§ Work request
A verbatim copy of all the data is required; the pictures should not appear in it.

** Extracted material follows **

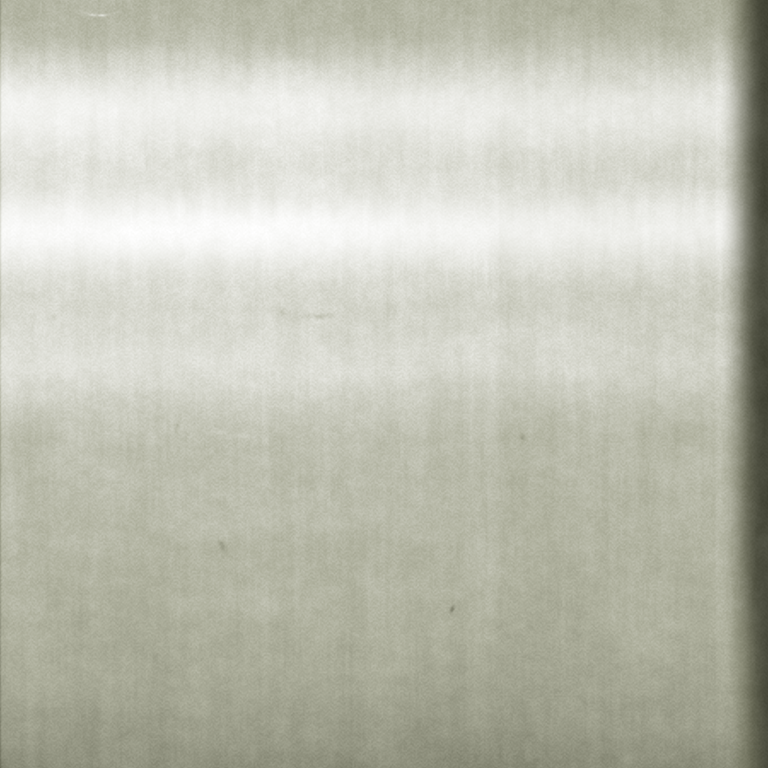
Write a three.js fragment shader that draws this texture.

```glsl
#define STREAK_DEPTH 0.062
#define STAIN_DEPTH 0.060
#define MOTTLE_DEPTH 0.050
#define WEAVE_DEPTH 0.008
#define GRAIN_DEPTH 0.045
#define WEAVE_ROWS 180.0
#define WEAVE_COLUMNS 85.0
#define GRAIN_CELLS 450.0
#define FOLD_START 0.936
#define FOLD_END 0.996
#define FOLD_COLOR vec3(0.285, 0.290, 0.235)

varying vec2 vUv;

float hash(vec2 p) {
  vec3 q = fract(vec3(p.xyx) * 0.1031);
  q += dot(q, q.yzx + 33.33);
  return fract((q.x + q.y) * q.z);
}

float noise(vec2 p) {
  vec2 cell = floor(p);
  vec2 f = fract(p);
  f = f * f * (3.0 - 2.0 * f);
  float low = mix(hash(cell), hash(cell + vec2(1.0, 0.0)), f.x);
  float high = mix(hash(cell + vec2(0.0, 1.0)), hash(cell + 1.0), f.x);
  return mix(low, high, f.y);
}

float fbm(vec2 p) {
  float sum = 0.0;
  float weight = 0.5;
  for (int i = 0; i < 5; i++) {
    sum += weight * noise(p);
    p = p * 2.03 + 17.3;
    weight *= 0.5;
  }
  return sum;
}

float bell(float x, float center, float width) {
  float d = (x - center) / width;
  return exp(-d * d);
}

// Soft slanted ellipse
float smudge(vec2 p, vec2 center, vec2 size, float slant) {
  vec2 d = p - center;
  d.y -= slant * d.x;
  d /= size;
  return exp(-dot(d, d));
}

// Horizontal bands of reflected light, ragged along the brushing
float sheen(vec2 p) {
  float y = p.y + 0.008 * (noise(vec2(p.x * 5.0, 2.0)) - 0.5);
  y += 0.012 * (noise(vec2(p.x * 90.0, p.y * 4.0)) - 0.5);
  float light = 0.550 + 0.205 * (1.0 - exp(-5.5 * y));
  light += (0.092 - 0.030 * p.x) * smoothstep(0.415, 0.540, y)
         * (1.0 - smoothstep(0.87, 0.965, y));
  light += (0.045 - 0.022 * p.x) * bell(y, 0.530, 0.050);
  light += 0.128 * bell(y, 0.704, 0.053);
  light += (0.100 - 0.015 * p.x) * bell(y, 0.860, 0.058);
  light += 0.025 * smudge(p, vec2(0.29, 0.70), vec2(0.20, 0.05), 0.0);
  return light - 0.055 * smoothstep(0.91, 1.0, y);
}

// Vertical brushing, from wide panels to fine threads
float streaks(vec2 p) {
  float panels = noise(vec2(p.x * 24.0, p.y * 2.5));
  float bands = noise(vec2(p.x * 75.0 + 9.0, p.y * 5.0));
  float threads = noise(vec2(p.x * 210.0, p.y * 14.0 + 4.0));
  return 0.35 * panels + 0.33 * bands + 0.32 * threads - 0.5;
}

// Herringbone cloth
float weave(vec2 p) {
  float chevron = abs(fract(p.x * WEAVE_COLUMNS) - 0.5) * 2.0;
  return sin(6.2832 * (p.y * WEAVE_ROWS + chevron));
}

// Worn dark spots and pale scratches
float wear(vec2 p) {
  float dark = smudge(p, vec2(0.366, 0.595), vec2(0.007, 0.005), -0.4);
  dark += smudge(p, vec2(0.415, 0.588), vec2(0.018, 0.004), 0.0);
  dark += smudge(p, vec2(0.231, 0.444), vec2(0.004, 0.008), 0.5);
  dark += smudge(p, vec2(0.680, 0.431), vec2(0.005, 0.004), 0.0);
  dark += 2.0 * smudge(p, vec2(0.589, 0.207), vec2(0.003, 0.004), 0.6);
  dark += smudge(p, vec2(0.068, 0.587), vec2(0.005, 0.004), 0.0);
  dark += smudge(p, vec2(0.290, 0.290), vec2(0.005, 0.007), -1.0);
  float arc = p.y - 7.0 * (p.x - 0.13) * (p.x - 0.13);
  float pale = bell(arc, 0.980, 0.0018) * bell(p.x, 0.13, 0.018);
  pale += 0.35 * smudge(p, vec2(0.30, 0.435), vec2(0.06, 0.005), -0.2);
  return (0.19 * pale - 0.13 * dark) * noise(p * 150.0);
}

void main() {
  vec2 p = vUv;
  float light = sheen(p);
  // Surface detail fades under the strongest light
  float matte = 1.0 - 0.6 * smoothstep(0.82, 0.98, light);
  float detail = STREAK_DEPTH * streaks(p);
  detail += STAIN_DEPTH * (fbm(p * vec2(8.0, 18.0)) - 0.485);
  detail += MOTTLE_DEPTH * (fbm(p * vec2(55.0, 70.0)) - 0.485);
  detail += WEAVE_DEPTH * weave(p);
  detail += GRAIN_DEPTH * (noise(p * GRAIN_CELLS) - 0.5);
  light += detail * matte + wear(p);
  light -= 0.010 * smoothstep(0.648, 0.652, p.x);
  light -= 0.10 * (1.0 - smoothstep(0.0, 0.003, p.x));
  // Raised strip before the fold
  light += 0.018 * smoothstep(0.930, 0.934, p.x);
  light = clamp(light, 0.0, 1.0);
  float warmth = min(0.075, 0.24 * (1.0 - light));
  vec3 color = light + warmth * vec3(-0.04, 0.04, -0.95);
  // Dark fold along the right side
  float shift = 0.010 * (1.0 - smoothstep(0.02, 0.30, p.y));
  float fold = smoothstep(FOLD_START + shift, FOLD_END + shift, p.x);
  vec3 foldColor = FOLD_COLOR + 0.10 * (fbm(p * vec2(40.0, 20.0)) - 0.5);
  color = mix(color, foldColor + 0.5 * detail, fold);
  color.b -= 0.05 * fold * (1.0 - fold);
  gl_FragColor = vec4(color, 1.0);
}
```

** End of Extracted material **

§ Your solution
Write a three.js fragment shader that draws this texture.

```glsl
#define STREAK_DEPTH 0.062
#define STAIN_DEPTH 0.060
#define MOTTLE_DEPTH 0.050
#define WEAVE_DEPTH 0.008
#define GRAIN_DEPTH 0.045
#define WEAVE_ROWS 180.0
#define WEAVE_COLUMNS 85.0
#define GRAIN_CELLS 450.0
#define FOLD_START 0.936
#define FOLD_END 0.996
#define FOLD_COLOR vec3(0.285, 0.290, 0.235)

varying vec2 vUv;

float hash(vec2 p) {
  vec3 q = fract(vec3(p.xyx) * 0.1031);
  q += dot(q, q.yzx + 33.33);
  return fract((q.x + q.y) * q.z);
}

float noise(vec2 p) {
  vec2 cell = floor(p);
  vec2 f = fract(p);
  f = f * f * (3.0 - 2.0 * f);
  float low = mix(hash(cell), hash(cell + vec2(1.0, 0.0)), f.x);
  float high = mix(hash(cell + vec2(0.0, 1.0)), hash(cell + 1.0), f.x);
  return mix(low, high, f.y);
}

float fbm(vec2 p) {
  float sum = 0.0;
  float weight = 0.5;
  for (int i = 0; i < 5; i++) {
    sum += weight * noise(p);
    p = p * 2.03 + 17.3;
    weight *= 0.5;
  }
  return sum;
}

float bell(float x, float center, float width) {
  float d = (x - center) / width;
  return exp(-d * d);
}

// Soft slanted ellipse
float smudge(vec2 p, vec2 center, vec2 size, float slant) {
  vec2 d = p - center;
  d.y -= slant * d.x;
  d /= size;
  return exp(-dot(d, d));
}

// Horizontal bands of reflected light, ragged along the brushing
float sheen(vec2 p) {
  float y = p.y + 0.008 * (noise(vec2(p.x * 5.0, 2.0)) - 0.5);
  y += 0.012 * (noise(vec2(p.x * 90.0, p.y * 4.0)) - 0.5);
  float light = 0.550 + 0.205 * (1.0 - exp(-5.5 * y));
  light += (0.092 - 0.030 * p.x) * smoothstep(0.415, 0.540, y)
         * (1.0 - smoothstep(0.87, 0.965, y));
  light += (0.045 - 0.022 * p.x) * bell(y, 0.530, 0.050);
  light += 0.128 * bell(y, 0.704, 0.053);
  light += (0.100 - 0.015 * p.x) * bell(y, 0.860, 0.058);
  light += 0.025 * smudge(p, vec2(0.29, 0.70), vec2(0.20, 0.05), 0.0);
  return light - 0.055 * smoothstep(0.91, 1.0, y);
}

// Vertical brushing, from wide panels to fine threads
float streaks(vec2 p) {
  float panels = noise(vec2(p.x * 24.0, p.y * 2.5));
  float bands = noise(vec2(p.x * 75.0 + 9.0, p.y * 5.0));
  float threads = noise(vec2(p.x * 210.0, p.y * 14.0 + 4.0));
  return 0.35 * panels + 0.33 * bands + 0.32 * threads - 0.5;
}

// Herringbone cloth
float weave(vec2 p) {
  float chevron = abs(fract(p.x * WEAVE_COLUMNS) - 0.5) * 2.0;
  return sin(6.2832 * (p.y * WEAVE_ROWS + chevron));
}

// Worn dark spots and pale scratches
float wear(vec2 p) {
  float dark = smudge(p, vec2(0.366, 0.595), vec2(0.007, 0.005), -0.4);
  dark += smudge(p, vec2(0.415, 0.588), vec2(0.018, 0.004), 0.0);
  dark += smudge(p, vec2(0.231, 0.444), vec2(0.004, 0.008), 0.5);
  dark += smudge(p, vec2(0.680, 0.431), vec2(0.005, 0.004), 0.0);
  dark += 2.0 * smudge(p, vec2(0.589, 0.207), vec2(0.003, 0.004), 0.6);
  dark += smudge(p, vec2(0.068, 0.587), vec2(0.005, 0.004), 0.0);
  dark += smudge(p, vec2(0.290, 0.290), vec2(0.005, 0.007), -1.0);
  float arc = p.y - 7.0 * (p.x - 0.13) * (p.x - 0.13);
  float pale = bell(arc, 0.980, 0.0018) * bell(p.x, 0.13, 0.018);
  pale += 0.35 * smudge(p, vec2(0.30, 0.435), vec2(0.06, 0.005), -0.2);
  return (0.19 * pale - 0.13 * dark) * noise(p * 150.0);
}

void main() {
  vec2 p = vUv;
  float light = sheen(p);
  // Surface detail fades under the strongest light
  float matte = 1.0 - 0.6 * smoothstep(0.82, 0.98, light);
  float detail = STREAK_DEPTH * streaks(p);
  detail += STAIN_DEPTH * (fbm(p * vec2(8.0, 18.0)) - 0.485);
  detail += MOTTLE_DEPTH * (fbm(p * vec2(55.0, 70.0)) - 0.485);
  detail += WEAVE_DEPTH * weave(p);
  detail += GRAIN_DEPTH * (noise(p * GRAIN_CELLS) - 0.5);
  light += detail * matte + wear(p);
  light -= 0.010 * smoothstep(0.648, 0.652, p.x);
  light -= 0.10 * (1.0 - smoothstep(0.0, 0.003, p.x));
  // Raised strip before the fold
  light += 0.018 * smoothstep(0.930, 0.934, p.x);
  light = clamp(light, 0.0, 1.0);
  float warmth = min(0.075, 0.24 * (1.0 - light));
  vec3 color = light + warmth * vec3(-0.04, 0.04, -0.95);
  // Dark fold along the right side
  float shift = 0.010 * (1.0 - smoothstep(0.02, 0.30, p.y));
  float fold = smoothstep(FOLD_START + shift, FOLD_END + shift, p.x);
  vec3 foldColor = FOLD_COLOR + 0.10 * (fbm(p * vec2(40.0, 20.0)) - 0.5);
  color = mix(color, foldColor + 0.5 * detail, fold);
  color.b -= 0.05 * fold * (1.0 - fold);
  gl_FragColor = vec4(color, 1.0);
}
```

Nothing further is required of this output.